Basil Plant Uses – Have You Tried These Strange Uses For Basil

Bowl Of Ice Cream With Basil
basil uses
(Image credit: SMarina)

Certainly, you know of basil plant uses in the kitchen. From pesto sauce to the classic pairing of fresh mozzarella, tomato, and basil (caprese), this herb has long been favored by cooks, but have you tried any other uses for basil? Keep reading to discover a few strange uses for basil.

Strange Uses for Basil

In Italy, basil has always been a token of love. Other cultures have had more interesting basil uses, or rather downright strange uses, for basil. Whatever the ancient Greeks and Romans were using it for, they thought it would only grow if you screamed and cursed at the plant. 

If that isn’t strange enough, they also thought that a leaf from the plant left under a pot would turn into a scorpion, although who wanted to attempt this miraculous act is beyond me. The idea persisted into the Middle Ages, however, where it was taken a step further. It was thought that just inhaling the aroma of basil would breed a scorpion in your brain!

Interesting Basil Uses

Craft cocktails are all the rage presently and what better way to put an excess of basil to use. Try adding some bruised leaves to basic cocktails such as gin and tonic, vodka and soda, or even the trendy mojito.

Thinking outside of the box, try the herb in a cucumber and basil vodka cocktail, a strawberry and basil margarita; or rhubarb, strawberry, and basil Bellini.

Basil plant uses don’t have to just be alcoholic. Try making a thirst-quenching, non-alcoholic, sweet basil lemonade, or a cucumber, mint, and basil soda. Smoothie devotees will thrill to a banana and basil shake.

Medicinal Basil Plant Uses

Basil has been used for centuries for its medicinal attributes. New studies have found that phenolics found in the herb act as antioxidants. In fact, purple basil has about half the amount found in green tea.

Basil is also said to reduce DNA oxidative damage to slow the growth of leukemia cells. It can aid in relieving an upset stomach, works as a muscle relaxant, and has analgesic properties, which is something to consider before you reach for the aspirin.

For a headache, pour hot water over a bowl of bruised leaves. Hang your head over the bowl and cover the bowl and your head with a towel. Inhale the aromatic steam.
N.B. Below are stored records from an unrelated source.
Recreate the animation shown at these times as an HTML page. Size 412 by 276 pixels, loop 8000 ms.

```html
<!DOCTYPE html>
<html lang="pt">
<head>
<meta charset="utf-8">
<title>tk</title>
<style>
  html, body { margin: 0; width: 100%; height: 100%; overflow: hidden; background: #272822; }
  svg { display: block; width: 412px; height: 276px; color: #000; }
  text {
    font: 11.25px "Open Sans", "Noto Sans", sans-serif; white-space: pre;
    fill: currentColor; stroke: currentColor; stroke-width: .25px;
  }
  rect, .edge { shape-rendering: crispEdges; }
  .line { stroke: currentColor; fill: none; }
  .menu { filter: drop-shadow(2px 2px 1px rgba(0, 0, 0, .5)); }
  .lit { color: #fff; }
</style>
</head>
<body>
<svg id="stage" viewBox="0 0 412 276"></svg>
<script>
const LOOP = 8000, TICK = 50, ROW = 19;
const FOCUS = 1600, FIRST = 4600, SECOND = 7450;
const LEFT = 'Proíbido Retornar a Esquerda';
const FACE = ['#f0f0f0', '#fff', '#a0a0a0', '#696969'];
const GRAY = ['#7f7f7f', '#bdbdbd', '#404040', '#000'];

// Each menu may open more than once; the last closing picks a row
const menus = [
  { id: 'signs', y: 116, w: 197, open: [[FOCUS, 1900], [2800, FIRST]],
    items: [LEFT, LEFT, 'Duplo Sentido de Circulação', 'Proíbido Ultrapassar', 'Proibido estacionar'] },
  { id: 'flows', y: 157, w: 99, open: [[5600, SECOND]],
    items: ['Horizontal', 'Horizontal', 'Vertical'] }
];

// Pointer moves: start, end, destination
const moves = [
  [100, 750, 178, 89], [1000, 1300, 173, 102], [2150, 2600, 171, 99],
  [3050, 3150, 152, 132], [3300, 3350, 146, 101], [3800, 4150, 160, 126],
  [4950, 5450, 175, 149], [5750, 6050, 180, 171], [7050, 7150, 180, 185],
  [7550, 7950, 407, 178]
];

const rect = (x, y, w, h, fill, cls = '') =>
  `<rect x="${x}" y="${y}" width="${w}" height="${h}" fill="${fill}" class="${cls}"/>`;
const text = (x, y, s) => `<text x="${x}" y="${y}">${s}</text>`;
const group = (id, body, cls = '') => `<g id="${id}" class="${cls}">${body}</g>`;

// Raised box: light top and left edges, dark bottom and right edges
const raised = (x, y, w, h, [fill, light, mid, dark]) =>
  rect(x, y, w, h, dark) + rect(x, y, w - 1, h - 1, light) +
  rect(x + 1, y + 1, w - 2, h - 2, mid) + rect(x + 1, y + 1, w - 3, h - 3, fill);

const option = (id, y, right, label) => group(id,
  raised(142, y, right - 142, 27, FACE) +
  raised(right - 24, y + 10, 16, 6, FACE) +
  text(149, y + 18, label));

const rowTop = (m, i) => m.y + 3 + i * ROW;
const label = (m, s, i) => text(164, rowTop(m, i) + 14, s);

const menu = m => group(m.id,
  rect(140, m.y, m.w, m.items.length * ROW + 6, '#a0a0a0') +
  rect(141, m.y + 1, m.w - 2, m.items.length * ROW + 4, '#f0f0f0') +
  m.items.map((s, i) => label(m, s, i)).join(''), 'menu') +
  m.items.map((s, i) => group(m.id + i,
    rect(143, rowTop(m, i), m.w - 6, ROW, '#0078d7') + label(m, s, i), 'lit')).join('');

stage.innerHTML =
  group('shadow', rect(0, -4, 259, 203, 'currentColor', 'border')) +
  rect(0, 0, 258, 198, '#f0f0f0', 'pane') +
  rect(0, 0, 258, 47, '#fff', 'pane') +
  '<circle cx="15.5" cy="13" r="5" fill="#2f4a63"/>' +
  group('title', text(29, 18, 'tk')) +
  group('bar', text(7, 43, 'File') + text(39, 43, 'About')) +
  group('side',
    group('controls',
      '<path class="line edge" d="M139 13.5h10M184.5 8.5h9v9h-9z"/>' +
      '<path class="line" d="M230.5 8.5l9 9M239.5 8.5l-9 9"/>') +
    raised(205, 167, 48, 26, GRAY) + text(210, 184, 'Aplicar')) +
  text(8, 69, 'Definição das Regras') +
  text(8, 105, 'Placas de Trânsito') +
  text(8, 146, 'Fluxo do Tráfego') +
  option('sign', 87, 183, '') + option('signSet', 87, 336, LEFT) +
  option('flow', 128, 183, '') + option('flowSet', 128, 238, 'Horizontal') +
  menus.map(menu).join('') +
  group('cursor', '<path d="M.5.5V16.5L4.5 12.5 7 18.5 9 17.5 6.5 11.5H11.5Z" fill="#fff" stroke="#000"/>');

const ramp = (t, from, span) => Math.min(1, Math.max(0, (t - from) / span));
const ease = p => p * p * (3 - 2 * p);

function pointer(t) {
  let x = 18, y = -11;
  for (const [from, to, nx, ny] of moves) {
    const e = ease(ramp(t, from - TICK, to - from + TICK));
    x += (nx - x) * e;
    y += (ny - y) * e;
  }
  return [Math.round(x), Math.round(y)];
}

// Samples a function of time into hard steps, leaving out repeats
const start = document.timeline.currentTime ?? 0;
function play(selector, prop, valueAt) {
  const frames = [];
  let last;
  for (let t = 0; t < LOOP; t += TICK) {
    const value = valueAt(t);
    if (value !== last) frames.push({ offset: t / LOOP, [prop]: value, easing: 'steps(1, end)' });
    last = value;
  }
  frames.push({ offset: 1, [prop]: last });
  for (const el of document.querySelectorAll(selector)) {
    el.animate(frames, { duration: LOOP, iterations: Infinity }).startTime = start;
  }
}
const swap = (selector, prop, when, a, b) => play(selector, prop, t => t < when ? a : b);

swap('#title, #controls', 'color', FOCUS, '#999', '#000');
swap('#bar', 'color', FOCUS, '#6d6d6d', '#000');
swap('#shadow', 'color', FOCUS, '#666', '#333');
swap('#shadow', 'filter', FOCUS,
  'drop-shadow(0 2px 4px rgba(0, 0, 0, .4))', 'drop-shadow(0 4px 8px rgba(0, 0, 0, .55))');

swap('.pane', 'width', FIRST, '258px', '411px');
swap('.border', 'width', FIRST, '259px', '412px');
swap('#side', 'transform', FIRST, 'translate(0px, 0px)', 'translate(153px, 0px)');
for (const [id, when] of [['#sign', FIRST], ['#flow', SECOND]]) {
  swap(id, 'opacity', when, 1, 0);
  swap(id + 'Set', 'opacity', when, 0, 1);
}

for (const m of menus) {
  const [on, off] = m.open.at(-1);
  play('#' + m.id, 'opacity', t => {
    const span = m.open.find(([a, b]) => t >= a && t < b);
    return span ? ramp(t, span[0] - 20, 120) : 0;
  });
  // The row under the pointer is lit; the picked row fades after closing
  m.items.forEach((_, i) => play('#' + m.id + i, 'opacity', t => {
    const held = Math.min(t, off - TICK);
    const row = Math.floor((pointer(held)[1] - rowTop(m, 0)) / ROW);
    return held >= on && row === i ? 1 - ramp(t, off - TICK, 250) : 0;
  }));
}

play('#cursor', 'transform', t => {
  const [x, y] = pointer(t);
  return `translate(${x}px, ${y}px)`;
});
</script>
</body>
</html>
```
Another easy way to reap the benefits of this herbal plant is by making a tea. Simply chop some fresh basil and add it to a teapot full of water – three tablespoons (44 mL.) to two cups (half a liter). Allow to steep for five minutes and then strain the leaves from the tea. If you like, sweeten the tea with honey or stevia.

Basil also acts as an antiseptic and can aid in clearing acne. Infuse basil in oil such as jojoba or olive oil and allow to sit for three to six weeks. Use the oil to soothe insect bites or rub into sore muscles.

Other Basil Plant Uses

A century of use validates basil plants as a medicinal herb and, of course, it’s already made its mark in the culinary world, but there are still some other, more unusual, ways to use basil in the kitchen.

Use basil in place of lettuce on sandwiches or even as a wrap. Add basil (a little dab is all you need) and the juice of a lemon to an ice cream base for homemade ice cream. Make basil herb butter which can be frozen for later use. If you want a DIY gift project, try making soap from the herb.

If you don’t have the time to make pesto but need a quick way to preserve an overabundance of basil leaves, add them to a food processor. Pulse with a tiny bit of water until smooth. Pour the pureed basil into ice cube trays and freeze. When the cubes are frozen, pop them out of the tray and place them in a sealed plastic bag and back in the freezer for use later in sauces or soups.

Amy Grant

Amy Grant has been gardening for 30 years and writing for 15. A professional chef and caterer, Amy's area of expertise is culinary gardening.